KG: Crafting. It’s been mentioned as having a big part in the game. Can you flesh out how players will make use of these skills and what sort of material will be involved?
BM: Crafting is the best! I think this is one of the premier systems in Monster Hunter. I love the contextualization of carving out parts of the Creatures and then using them to create new and powerful gear to enhance your performance. It’s fantastic and it will be a core component of BRAZEN!
I also love their mix-n-match armor set stuff, but I feel like this is another system that is completely crushing and daunting to a new player. I have +9 Attack Up (S), so that means I get an +9 attack or something, right? Nope! You get nothing! Not until you hit +10? What? That’s super hard to understand for new players! We’ll definitely have a different, more accessible system in place of this, but we also want to make sure that it’s equally deep – especially at high levels of play.
We’ve talked a lot about the material gathering aspect and how boring it is. We have some solutions that I’m super interested in, but I want to make sure they work out in the game before we talk about them!

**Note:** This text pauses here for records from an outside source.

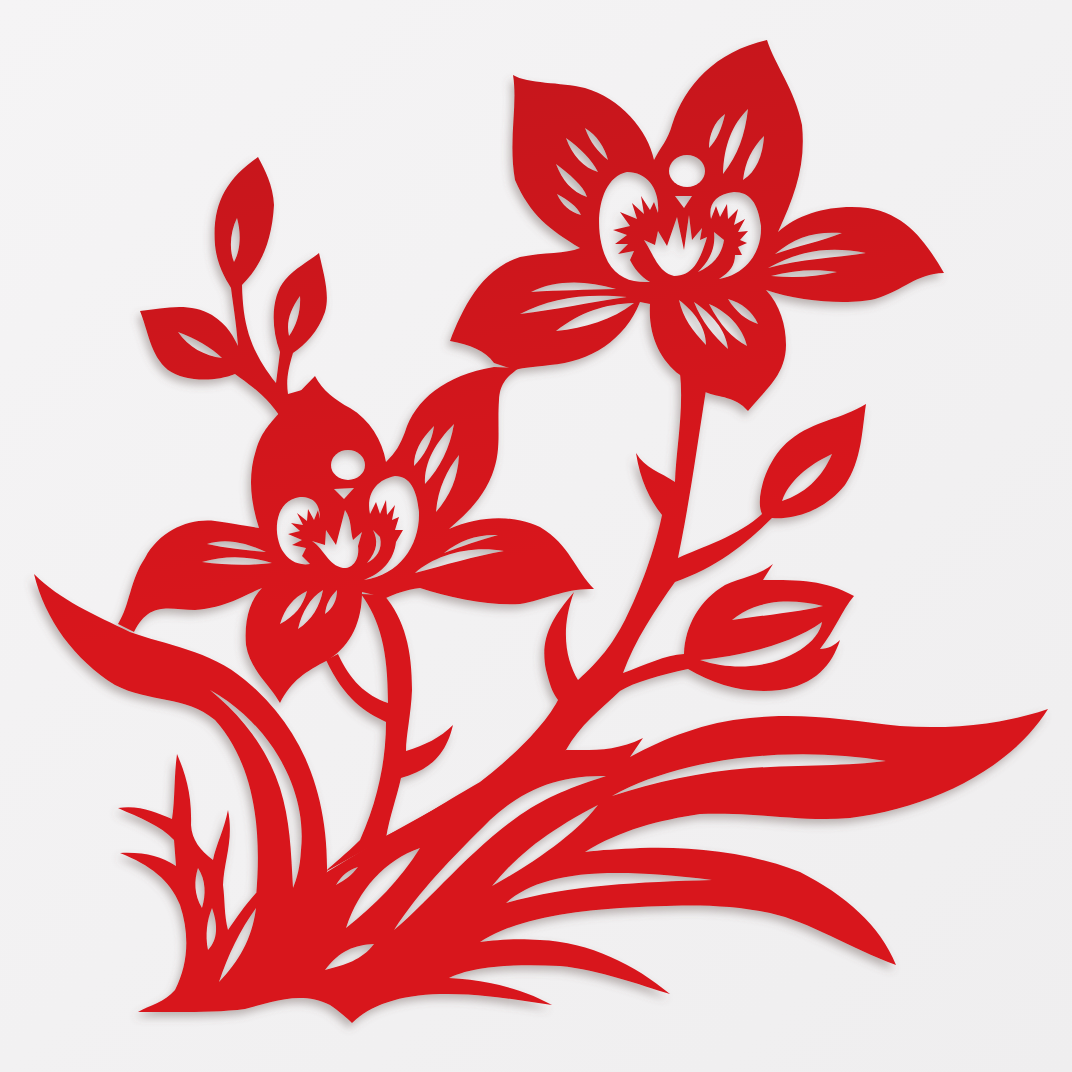
<!DOCTYPE html>
<html lang="en">
<head>
<meta charset="utf-8">
<title>Orchid papercut</title>
<style>
  :root {
    --sheet-light: #f5f4f5;
    --sheet-shade: #efeeef;
    --red-bright: #d8141c;
    --red-deep: #c4131b;
    --shadow: #6b5a58;
  }
  html, body { margin: 0; height: 100%; overflow: hidden; background: var(--sheet-light); }
  svg { display: block; width: 1072px; height: 1072px; }
  .sheet-a { stop-color: var(--sheet-light); }
  .sheet-b { stop-color: var(--sheet-shade); }
  .red-a { stop-color: var(--red-deep); }
  .red-b { stop-color: var(--red-bright); }
  .papercut { fill: url(#red-paper); }
  .slits { fill: #000; }
</style>
</head>
<body>
<svg viewBox="0 0 1072 1072" role="img" aria-label="Red papercut of two orchids with buds and grass leaves">
  <defs>
    <linearGradient id="sheet" x1="0" y1="0" x2="1" y2="1">
      <stop class="sheet-a" offset="0"/>
      <stop class="sheet-b" offset="1"/>
    </linearGradient>
    <linearGradient id="red-paper" gradientUnits="userSpaceOnUse" x1="300" y1="40" x2="500" y2="1020">
      <stop class="red-a" offset="0"/>
      <stop class="red-b" offset=".55"/>
      <stop class="red-b" offset="1"/>
    </linearGradient>
    <filter id="lift" filterUnits="userSpaceOnUse" x="0" y="0" width="1072" height="1072">
      <feDropShadow dx="-3" dy="5" stdDeviation="4" flood-color="#6b5a58" flood-opacity=".42"/>
    </filter>
    <mask id="cut-outs" maskUnits="userSpaceOnUse" x="0" y="0" width="1072" height="1072">
      <rect width="1072" height="1072" fill="#fff"/>
      <g class="slits">
        <g id="upper-flower-centre">
          <path d="M627 172C597 178 592 232 608 262C617 278 632 283 650 282C640 276 634 268 630 260L634 251L618 254L628 244L615 244L627 235L613 230L630 226L620 212L637 219L632 203L644 214L641 196L650 210L654 202L658 213C660 190 648 172 627 172Z"/>
          <path d="M734 192C715 194 708 205 711 219L716 206L720 217L727 204L728 219L738 209L734 225L745 219L738 232L748 231L740 240L747 243L738 247L742 255L735 255C735 265 730 272 719 279C748 274 762 250 761 226C758 203 750 192 734 192Z"/>
          <path d="M644 240L655 245L658 231L667 246L677 217L684 250L689 215L692 240L702 228L700 240L707 237C700 262 692 276 674 276C658 272 654 255 644 240Z"/>
          <path d="M698 272C708 262 716 250 714 232L724 240C722 255 712 266 698 272Z"/>
          <ellipse cx="687" cy="171" rx="18" ry="16"/>
          <path d="M675 196H692L684 208Z"/>
        </g>
        <g id="upper-flower-veins">
          <path d="M585 128C597 135 605 148 608 160C598 152 590 142 585 128ZM566 138C580 148 592 160 598 172C584 168 572 155 566 138ZM556 164C570 175 583 185 587 197C572 192 562 180 556 164ZM557 194C568 200 577 206 581 215C570 212 562 205 557 194Z"/>
          <path d="M725 114C714 122 709 135 709 148C717 140 722 128 725 114ZM748 109C732 125 724 145 723 174C738 155 745 135 748 109ZM764 136C752 148 745 162 743 180C756 172 763 155 764 136Z"/>
          <path d="M775 254C795 237 815 231 842 233C820 242 800 245 775 254ZM768 268C800 250 830 246 866 253C835 258 800 259 768 268ZM771 276C795 270 815 269 837 272C815 277 795 278 771 276Z"/>
          <path d="M531 292C555 280 585 280 616 289C585 290 560 290 531 292ZM520 314C550 298 585 293 627 297C590 302 555 310 520 314ZM556 331C580 312 605 304 634 303C612 320 585 328 556 331Z"/>
          <path d="M679 300C683 318 692 330 706 345C706 328 695 312 679 300ZM694 302C702 322 713 335 728 349C726 330 712 314 694 302ZM709 304C720 325 732 338 747 346C743 328 728 312 709 304ZM728 299C736 312 746 320 758 324C752 311 742 303 728 299Z"/>
        </g>
        <g id="lower-flower-centre">
          <path d="M300 497C276 500 272 530 282 550C288 560 298 566 310 564L302 556L306 548L292 545L302 540L288 534L300 531L291 523L303 525L297 513L307 521L308 509L314 520L318 510L320 519C320 505 315 497 300 497Z"/>
          <path d="M395 476C375 480 366 495 370 514L376 502L380 514L386 500L387 515L395 505L392 520L399 517L395 530L403 530L396 542C394 560 382 573 364 580C400 575 420 545 419 512C417 490 410 476 395 476Z"/>
          <path d="M312 541L325 545L326 530L336 545L345 510C352 520 350 530 353 540L362 532L358 546C360 560 352 569 343 568C328 565 325 550 312 541Z"/>
          <path d="M367 563C378 550 378 540 373 530L380 537C383 550 376 558 367 563Z"/>
          <ellipse cx="348" cy="465" rx="17" ry="15"/>
          <path d="M334 489L354 488L344 499Z"/>
        </g>
        <g id="lower-flower-veins">
          <path d="M434 426C420 440 414 452 414 466C424 456 432 442 434 426ZM454 424C436 442 424 462 425 484C440 468 450 448 454 424ZM459 455C447 470 438 488 436 512C450 496 458 478 459 455Z"/>
          <path d="M415 573C435 555 470 545 504 551C475 556 445 565 415 573ZM444 553C460 540 478 534 498 535C480 540 462 546 444 553Z"/>
          <path d="M207 544C225 538 245 542 266 552C245 550 225 548 207 544ZM202 562C225 555 250 556 272 563C248 566 225 565 202 562Z"/>
          <path d="M307 591C293 598 285 608 280 624C295 616 303 606 307 591ZM323 590C310 598 302 612 298 629C312 620 320 606 323 590ZM337 590C330 597 326 604 325 614C333 608 337 600 337 590Z"/>
        </g>
        <g id="bud-veins">
          <path d="M237 218C230 232 229 250 234 262C241 250 241 232 237 218ZM300 296C290 310 286 322 289 336C297 325 301 310 300 296ZM178 332C195 338 212 348 222 358C205 356 188 347 178 332Z"/>
          <path d="M832 454C808 465 788 482 782 501C804 494 822 478 832 454Z"/>
          <path d="M732 620C755 600 790 598 823 606C800 612 765 615 732 620ZM700 660C740 656 790 645 822 622C818 650 760 680 700 660Z"/>
        </g>
        <g id="leaf-slits">
          <path d="M210 690C265 720 308 785 301 850C300 868 297 878 293 888C291 850 290 820 280 788C266 745 240 715 210 690Z"/>
          <path d="M612 796C680 758 790 745 886 761C850 766 800 765 750 768C700 772 655 782 612 796Z"/>
          <path d="M394 930C420 890 450 860 490 820C525 788 560 775 606 776C570 788 550 795 520 815C470 850 430 900 394 930Z"/>
          <path d="M492 886C520 852 550 830 598 805C575 835 530 865 492 886Z"/>
          <path d="M506 903C540 873 600 866 712 880C640 882 570 885 506 903Z"/>
          <path d="M346 928C358 890 385 860 420 848C400 880 375 905 346 928Z"/>
          <path d="M325 970C340 950 355 945 374 944C362 960 345 965 325 970ZM336 885C342 875 348 870 358 867C352 875 345 880 336 885Z"/>
          <path d="M219 982C228 955 240 930 256 908C252 940 238 962 219 982ZM198 868C206 880 206 895 202 908C194 895 194 880 198 868ZM212 908C218 925 218 940 208 950C205 935 207 920 212 908Z"/>
        </g>
      </g>
    </mask>
  </defs>

  <rect id="background" width="1072" height="1072" fill="url(#sheet)"/>

  <g filter="url(#lift)">
    <g class="papercut" mask="url(#cut-outs)">
      <path id="upper-flower" d="M513 75C528 84 560 82 585 88C620 98 648 130 654 160C660 148 668 140 672 125C685 85 715 52 767 40C775 65 795 90 802 125C806 165 795 195 778 232C800 212 835 204 868 208C905 214 925 240 944 273C915 274 905 290 875 299C850 305 800 302 766 290C780 305 786 325 786 345C786 375 765 390 748 411C735 396 720 398 705 392L680 375C660 360 648 335 650 304L640 302C625 340 590 362 550 365C535 367 525 367 515 370L494 363C485 350 470 345 450 341C462 310 480 270 520 257C545 252 565 254 580 248C550 230 530 215 515 180C508 140 518 105 513 75Z"/>
      <path id="lower-flower" d="M315 376C322 390 335 400 350 408C370 420 382 440 386 462C396 452 400 445 405 432C415 400 445 375 494 367L519 368C505 378 500 385 499 400C497 430 502 450 492 475C482 500 465 515 449 529C480 515 515 515 540 527C570 545 575 570 594 589C565 588 545 600 520 604C490 606 450 598 420 588C405 590 395 594 386 598L362 592C362 620 352 645 328 660C305 672 292 680 280 703C270 685 250 670 246 645C244 620 250 600 262 588C245 595 225 608 195 610C170 610 150 600 134 632L118 624C130 605 130 580 145 558C160 530 190 518 215 521C235 524 248 526 259 528C250 500 248 475 256 450C262 430 272 422 279 413Z"/>
      <path id="bud-sprig" d="M279 415C265 395 250 385 235 374C215 382 185 382 168 370C150 355 148 330 140 311C165 308 190 302 212 315C228 325 234 338 238 346C236 320 233 305 231 288C225 278 217 265 215 245C212 205 225 180 258 157C265 170 273 185 274 205C272 240 262 265 242 285C243 325 250 350 276 383L280 352C270 325 272 295 285 280C295 268 308 262 319 253C324 275 330 295 325 312C318 332 305 345 293 353C288 370 286 380 288 394L302 390L300 410Z"/>
      <path id="main-stem" d="M680 373L706 390C698 440 690 500 678 558C700 548 740 535 762 514C755 500 765 460 790 440C815 420 840 420 866 404C862 430 862 460 845 485C825 510 795 520 772 518C745 545 715 568 675 582C655 610 635 640 623 673C645 665 665 655 684 654C685 625 700 600 725 585C740 578 760 575 773 564L763 580C800 580 825 580 854 596C842 610 835 630 820 649C828 649 835 645 840 640C832 665 815 685 780 690C745 694 715 685 688 669C660 675 635 682 620 691C600 710 580 725 566 750L480 840L386 836C410 825 440 805 480 782C515 755 545 725 558 700C552 692 550 685 546 670C540 640 550 620 574 592C560 630 566 660 578 680C600 660 612 645 625 620C640 590 655 550 662 515C650 500 640 480 636 453C645 468 660 472 675 482C676 450 684 410 680 373Z"/>
      <path id="lower-stem" d="M361 594C380 620 388 650 388 703C365 695 350 680 338 654L326 660C345 700 365 712 386 722C386 760 378 800 360 840C345 855 335 862 325 872L386 838C390 815 396 800 401 778C430 770 446 755 453 725C440 738 425 745 406 751C406 735 411 715 412 690C412 650 405 620 384 595Z"/>
      <path id="tall-left-leaf" d="M34 574C60 600 95 615 130 632C165 645 210 650 245 680C300 725 328 790 327 872L300 920L256 897C262 830 255 765 215 720C185 695 150 703 115 685C75 660 45 620 34 574Z"/>
      <path id="roots-and-leaves" d="M256 893C245 905 235 920 228 930C224 915 225 900 223 885C224 860 234 840 228 810C224 830 216 845 213 860C200 850 192 840 191 825C192 795 186 775 177 754C174 775 175 800 172 819C155 812 140 805 118 808C140 818 160 825 174 840L176 866C160 856 145 852 120 853C150 865 170 880 180 905C190 935 188 965 175 990C165 1002 150 1005 138 1012C175 1012 215 1013 245 1009C270 1003 300 990 330 1005C340 1012 347 1018 352 1023C370 1005 400 995 440 994C480 993 515 1000 552 1005C525 990 490 980 449 978C475 965 520 964 560 966C600 970 640 985 670 994C635 965 590 942 540 940C515 938 495 940 480 942C510 922 560 912 620 908C680 905 720 903 770 913C810 922 850 948 896 965C880 925 845 895 800 872C750 852 690 846 640 848C620 849 600 850 585 852C620 830 660 820 700 814C760 812 800 822 850 818C930 808 1010 770 1048 709C1010 722 960 730 900 726C850 720 800 712 750 718C705 722 665 738 630 757L643 738C615 752 590 750 566 750L480 784L386 836L327 872L300 890Z"/>
    </g>
  </g>
</svg>
</body>
</html>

KG: I must admit, I have a personal plea as well. I wrote a piece a while ago about how much I hated health bars and I’d like to see them removed from a lot of games as I think they act as a crutch for gamers to see how their doing, when it’s far more exciting to see the monster or enemy react more realistically. The BRAZEN prototype had a health bar for the Gorgoth. What’s the chances of having that removed for the final game?
BM: I’ve been pretty shocked to hear this from Monster Hunter fans! I feel like most hardcore players of any game are thirsting for more information – more numbers, more bars, more everything. Have you ever looked at a raid healer’s customized ui in an MMO? It’s crazy!

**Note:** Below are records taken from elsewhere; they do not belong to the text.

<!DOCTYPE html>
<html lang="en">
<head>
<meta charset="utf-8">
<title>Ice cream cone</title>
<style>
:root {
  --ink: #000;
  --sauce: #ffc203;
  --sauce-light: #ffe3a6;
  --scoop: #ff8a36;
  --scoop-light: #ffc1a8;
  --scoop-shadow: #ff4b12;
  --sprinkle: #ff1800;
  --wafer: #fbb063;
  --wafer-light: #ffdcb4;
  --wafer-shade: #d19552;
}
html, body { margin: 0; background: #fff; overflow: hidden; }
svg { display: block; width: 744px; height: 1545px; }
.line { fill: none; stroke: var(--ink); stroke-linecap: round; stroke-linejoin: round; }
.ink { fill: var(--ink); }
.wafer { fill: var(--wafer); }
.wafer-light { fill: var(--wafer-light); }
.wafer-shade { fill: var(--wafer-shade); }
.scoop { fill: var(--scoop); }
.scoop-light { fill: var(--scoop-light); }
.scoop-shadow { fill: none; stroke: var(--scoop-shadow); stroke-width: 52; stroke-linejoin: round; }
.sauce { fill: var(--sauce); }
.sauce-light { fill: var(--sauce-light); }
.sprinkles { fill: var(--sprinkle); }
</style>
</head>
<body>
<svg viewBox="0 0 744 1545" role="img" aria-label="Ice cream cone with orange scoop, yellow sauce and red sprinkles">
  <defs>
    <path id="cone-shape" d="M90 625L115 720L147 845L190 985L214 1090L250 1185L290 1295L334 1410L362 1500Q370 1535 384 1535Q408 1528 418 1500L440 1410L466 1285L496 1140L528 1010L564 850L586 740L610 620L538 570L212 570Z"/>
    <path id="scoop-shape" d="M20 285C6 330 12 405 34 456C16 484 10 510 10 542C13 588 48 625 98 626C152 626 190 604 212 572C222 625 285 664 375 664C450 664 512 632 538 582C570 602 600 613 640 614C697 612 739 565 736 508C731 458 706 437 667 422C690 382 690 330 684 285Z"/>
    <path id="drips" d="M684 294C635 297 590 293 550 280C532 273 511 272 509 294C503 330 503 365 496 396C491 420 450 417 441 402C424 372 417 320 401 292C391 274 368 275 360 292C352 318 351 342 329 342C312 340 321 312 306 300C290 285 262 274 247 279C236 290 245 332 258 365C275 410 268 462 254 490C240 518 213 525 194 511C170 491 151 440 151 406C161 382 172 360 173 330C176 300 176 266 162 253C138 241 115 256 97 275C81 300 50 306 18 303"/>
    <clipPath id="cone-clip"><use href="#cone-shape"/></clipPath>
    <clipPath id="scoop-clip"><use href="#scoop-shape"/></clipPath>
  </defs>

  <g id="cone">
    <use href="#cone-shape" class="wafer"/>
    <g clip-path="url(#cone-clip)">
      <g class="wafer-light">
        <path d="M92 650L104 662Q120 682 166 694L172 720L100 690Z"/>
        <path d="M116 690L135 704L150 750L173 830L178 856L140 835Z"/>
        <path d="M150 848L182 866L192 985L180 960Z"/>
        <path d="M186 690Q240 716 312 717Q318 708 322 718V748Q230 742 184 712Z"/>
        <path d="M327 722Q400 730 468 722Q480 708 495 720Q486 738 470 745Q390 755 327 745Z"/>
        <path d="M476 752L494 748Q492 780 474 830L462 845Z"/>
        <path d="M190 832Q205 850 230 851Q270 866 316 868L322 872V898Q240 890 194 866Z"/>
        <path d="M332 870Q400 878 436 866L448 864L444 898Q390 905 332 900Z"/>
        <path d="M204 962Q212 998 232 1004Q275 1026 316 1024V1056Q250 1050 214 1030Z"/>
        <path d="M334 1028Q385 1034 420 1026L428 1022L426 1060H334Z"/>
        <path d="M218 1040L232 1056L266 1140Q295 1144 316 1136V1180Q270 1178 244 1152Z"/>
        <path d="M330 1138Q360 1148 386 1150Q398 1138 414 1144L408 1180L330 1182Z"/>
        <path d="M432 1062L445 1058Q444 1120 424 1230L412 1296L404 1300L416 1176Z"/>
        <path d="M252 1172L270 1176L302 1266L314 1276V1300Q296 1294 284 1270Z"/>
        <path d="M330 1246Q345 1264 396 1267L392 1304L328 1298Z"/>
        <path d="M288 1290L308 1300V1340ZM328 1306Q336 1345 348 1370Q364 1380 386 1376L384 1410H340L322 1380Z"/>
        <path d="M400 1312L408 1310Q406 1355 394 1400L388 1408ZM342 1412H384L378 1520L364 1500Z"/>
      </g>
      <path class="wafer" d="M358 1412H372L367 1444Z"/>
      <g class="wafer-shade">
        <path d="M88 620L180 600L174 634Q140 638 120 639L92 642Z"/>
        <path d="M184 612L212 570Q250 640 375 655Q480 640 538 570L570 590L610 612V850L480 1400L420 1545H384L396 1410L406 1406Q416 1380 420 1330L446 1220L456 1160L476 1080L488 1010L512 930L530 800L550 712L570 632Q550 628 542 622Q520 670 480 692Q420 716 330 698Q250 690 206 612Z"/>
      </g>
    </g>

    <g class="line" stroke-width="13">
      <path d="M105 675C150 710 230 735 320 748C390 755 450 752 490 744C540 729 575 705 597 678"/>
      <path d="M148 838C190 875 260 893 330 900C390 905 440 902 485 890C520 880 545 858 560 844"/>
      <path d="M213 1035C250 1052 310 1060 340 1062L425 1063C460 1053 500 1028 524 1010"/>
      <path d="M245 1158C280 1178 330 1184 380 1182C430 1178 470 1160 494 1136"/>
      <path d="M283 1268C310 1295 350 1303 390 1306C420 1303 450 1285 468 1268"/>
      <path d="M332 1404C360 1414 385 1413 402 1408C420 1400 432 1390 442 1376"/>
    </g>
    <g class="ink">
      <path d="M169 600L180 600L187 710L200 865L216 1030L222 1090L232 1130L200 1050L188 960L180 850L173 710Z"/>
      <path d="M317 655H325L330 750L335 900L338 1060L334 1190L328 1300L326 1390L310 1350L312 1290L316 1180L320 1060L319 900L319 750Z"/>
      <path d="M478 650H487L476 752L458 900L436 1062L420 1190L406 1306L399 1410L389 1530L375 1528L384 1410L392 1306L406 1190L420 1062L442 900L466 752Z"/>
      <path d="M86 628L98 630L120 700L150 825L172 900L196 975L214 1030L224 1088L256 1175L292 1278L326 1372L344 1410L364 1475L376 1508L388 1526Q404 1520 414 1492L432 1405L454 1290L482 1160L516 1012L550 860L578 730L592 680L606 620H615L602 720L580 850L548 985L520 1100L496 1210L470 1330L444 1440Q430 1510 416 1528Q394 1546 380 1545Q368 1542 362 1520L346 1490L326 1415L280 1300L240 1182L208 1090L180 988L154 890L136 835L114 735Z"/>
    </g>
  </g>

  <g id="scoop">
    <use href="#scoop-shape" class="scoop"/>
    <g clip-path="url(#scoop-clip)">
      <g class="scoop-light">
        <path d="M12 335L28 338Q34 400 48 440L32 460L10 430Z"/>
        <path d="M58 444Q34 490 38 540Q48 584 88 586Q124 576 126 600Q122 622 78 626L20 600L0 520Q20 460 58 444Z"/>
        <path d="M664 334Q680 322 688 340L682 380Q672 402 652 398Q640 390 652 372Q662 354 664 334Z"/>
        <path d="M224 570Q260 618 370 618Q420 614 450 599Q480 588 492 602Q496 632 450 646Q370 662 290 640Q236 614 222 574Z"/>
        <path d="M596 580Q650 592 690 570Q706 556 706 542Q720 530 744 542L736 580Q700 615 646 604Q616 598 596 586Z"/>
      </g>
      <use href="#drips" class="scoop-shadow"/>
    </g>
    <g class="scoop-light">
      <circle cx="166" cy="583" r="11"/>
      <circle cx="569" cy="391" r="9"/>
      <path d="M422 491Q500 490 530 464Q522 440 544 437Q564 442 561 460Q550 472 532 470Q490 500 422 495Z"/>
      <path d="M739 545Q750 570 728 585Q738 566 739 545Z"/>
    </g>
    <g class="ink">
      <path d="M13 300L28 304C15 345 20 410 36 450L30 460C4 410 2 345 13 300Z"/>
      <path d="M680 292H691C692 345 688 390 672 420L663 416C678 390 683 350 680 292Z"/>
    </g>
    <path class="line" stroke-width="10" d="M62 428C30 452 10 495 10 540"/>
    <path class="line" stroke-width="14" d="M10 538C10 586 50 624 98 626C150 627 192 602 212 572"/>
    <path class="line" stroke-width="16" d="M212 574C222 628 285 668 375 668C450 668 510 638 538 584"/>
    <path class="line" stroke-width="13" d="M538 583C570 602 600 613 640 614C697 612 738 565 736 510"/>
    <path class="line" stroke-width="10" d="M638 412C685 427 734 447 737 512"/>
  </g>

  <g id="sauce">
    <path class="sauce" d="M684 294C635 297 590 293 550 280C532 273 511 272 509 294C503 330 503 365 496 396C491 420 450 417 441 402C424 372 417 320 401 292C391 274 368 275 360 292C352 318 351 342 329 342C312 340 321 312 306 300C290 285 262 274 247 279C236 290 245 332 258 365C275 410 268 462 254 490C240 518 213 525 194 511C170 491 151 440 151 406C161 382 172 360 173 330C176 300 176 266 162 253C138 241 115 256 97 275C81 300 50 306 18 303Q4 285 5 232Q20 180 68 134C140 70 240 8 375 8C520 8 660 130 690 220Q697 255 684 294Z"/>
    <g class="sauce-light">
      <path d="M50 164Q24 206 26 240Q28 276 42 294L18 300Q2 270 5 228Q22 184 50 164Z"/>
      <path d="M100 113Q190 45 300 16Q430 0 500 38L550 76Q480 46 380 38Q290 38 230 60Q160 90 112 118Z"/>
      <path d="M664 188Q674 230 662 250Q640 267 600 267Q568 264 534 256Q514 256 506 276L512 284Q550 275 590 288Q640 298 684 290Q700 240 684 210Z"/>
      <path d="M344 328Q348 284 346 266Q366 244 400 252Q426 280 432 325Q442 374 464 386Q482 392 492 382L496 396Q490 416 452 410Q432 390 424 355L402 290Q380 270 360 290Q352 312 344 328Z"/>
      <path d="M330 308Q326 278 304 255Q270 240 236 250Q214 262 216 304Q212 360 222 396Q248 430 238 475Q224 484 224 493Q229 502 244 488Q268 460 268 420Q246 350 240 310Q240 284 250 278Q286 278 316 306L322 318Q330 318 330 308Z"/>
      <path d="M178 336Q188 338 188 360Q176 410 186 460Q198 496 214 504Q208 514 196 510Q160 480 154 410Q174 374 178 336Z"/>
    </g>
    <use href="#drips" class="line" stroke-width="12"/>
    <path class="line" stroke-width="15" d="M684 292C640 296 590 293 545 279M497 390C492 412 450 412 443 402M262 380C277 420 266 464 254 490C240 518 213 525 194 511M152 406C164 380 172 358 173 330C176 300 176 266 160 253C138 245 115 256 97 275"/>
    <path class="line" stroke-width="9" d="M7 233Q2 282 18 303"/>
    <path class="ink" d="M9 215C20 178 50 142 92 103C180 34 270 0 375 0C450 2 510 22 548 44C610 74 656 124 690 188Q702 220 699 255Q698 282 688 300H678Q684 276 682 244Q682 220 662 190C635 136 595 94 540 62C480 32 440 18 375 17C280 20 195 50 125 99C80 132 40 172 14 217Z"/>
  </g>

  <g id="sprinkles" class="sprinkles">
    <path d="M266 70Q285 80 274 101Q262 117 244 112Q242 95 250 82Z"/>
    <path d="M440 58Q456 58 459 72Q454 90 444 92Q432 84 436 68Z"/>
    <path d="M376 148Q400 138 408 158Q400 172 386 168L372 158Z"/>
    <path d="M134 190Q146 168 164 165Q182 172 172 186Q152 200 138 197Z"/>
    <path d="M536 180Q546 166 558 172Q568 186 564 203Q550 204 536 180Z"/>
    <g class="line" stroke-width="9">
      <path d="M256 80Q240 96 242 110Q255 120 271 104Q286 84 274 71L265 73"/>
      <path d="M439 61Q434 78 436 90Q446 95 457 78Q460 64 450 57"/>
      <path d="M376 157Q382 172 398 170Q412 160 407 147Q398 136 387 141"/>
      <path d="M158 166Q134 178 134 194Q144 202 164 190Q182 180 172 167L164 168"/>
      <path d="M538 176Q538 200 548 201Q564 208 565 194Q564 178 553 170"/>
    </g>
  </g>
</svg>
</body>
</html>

But we’re definitely listening to feedback like this! I want the game to appeal to hardcore Monster Hunter fans, but I also don’t want to exclude new players by sticking to that formula too closely. We’re making our own game that is decidedly not Monster Hunter and we’re going to change things as we move forward. I think that not knowing how much damage you’re doing and not knowing if you’re making any progress at all versus a Creature that has a TON of hit points is very frustrating for new players.
I’m very interested in solutions that will allow us to make the game more accessible without destroying what people love about the main inspiration for the game. Geoff Soulis, an artist at Double Fine who worked a lot on the prototype, just suggested a “trainer” armor or socketed gem that allows players to see the health bars. That way we can get newer players into the game and allow them to visualize their progress while allowing experience players to just rip it out or bypass it altogether. That’s a fresh idea that could potentially make everyone happy.
KG: After all that information, I find it hard to stomach the fact that as it stands, BRAZEN isn’t in full development. Why not? And what can fans do to help it become a fully fledged title?
BM: It’s going to be a pretty expensive game in order to do the concept justice. Funding is the main hurdle and we’re actively trying to secure money for the project. I definitely don’t want to lower the budget and cut the scope of the project down… I just don’t think we’d be happy with the result.
Creating chatter on the internet about BRAZEN is definitely the best way fans can support the game. People with money are definitely paying attention to what people like online!
KG: Thanks for your time Brad, we really appreciate it.
BM: Thanks for the opportunity! I hope that we get to create the fully realized version of BRAZEN that’s in my head. It’s pretty awesome in there.
KitGuru Says: So there you go guys. If you like the sound of BRAZEN as a full game, you know what to do. Are you as excited by the sound of this as we are?
If you haven’t yet played BRAZEN but you like the sound of it, check out the devlog style video below for a little more info.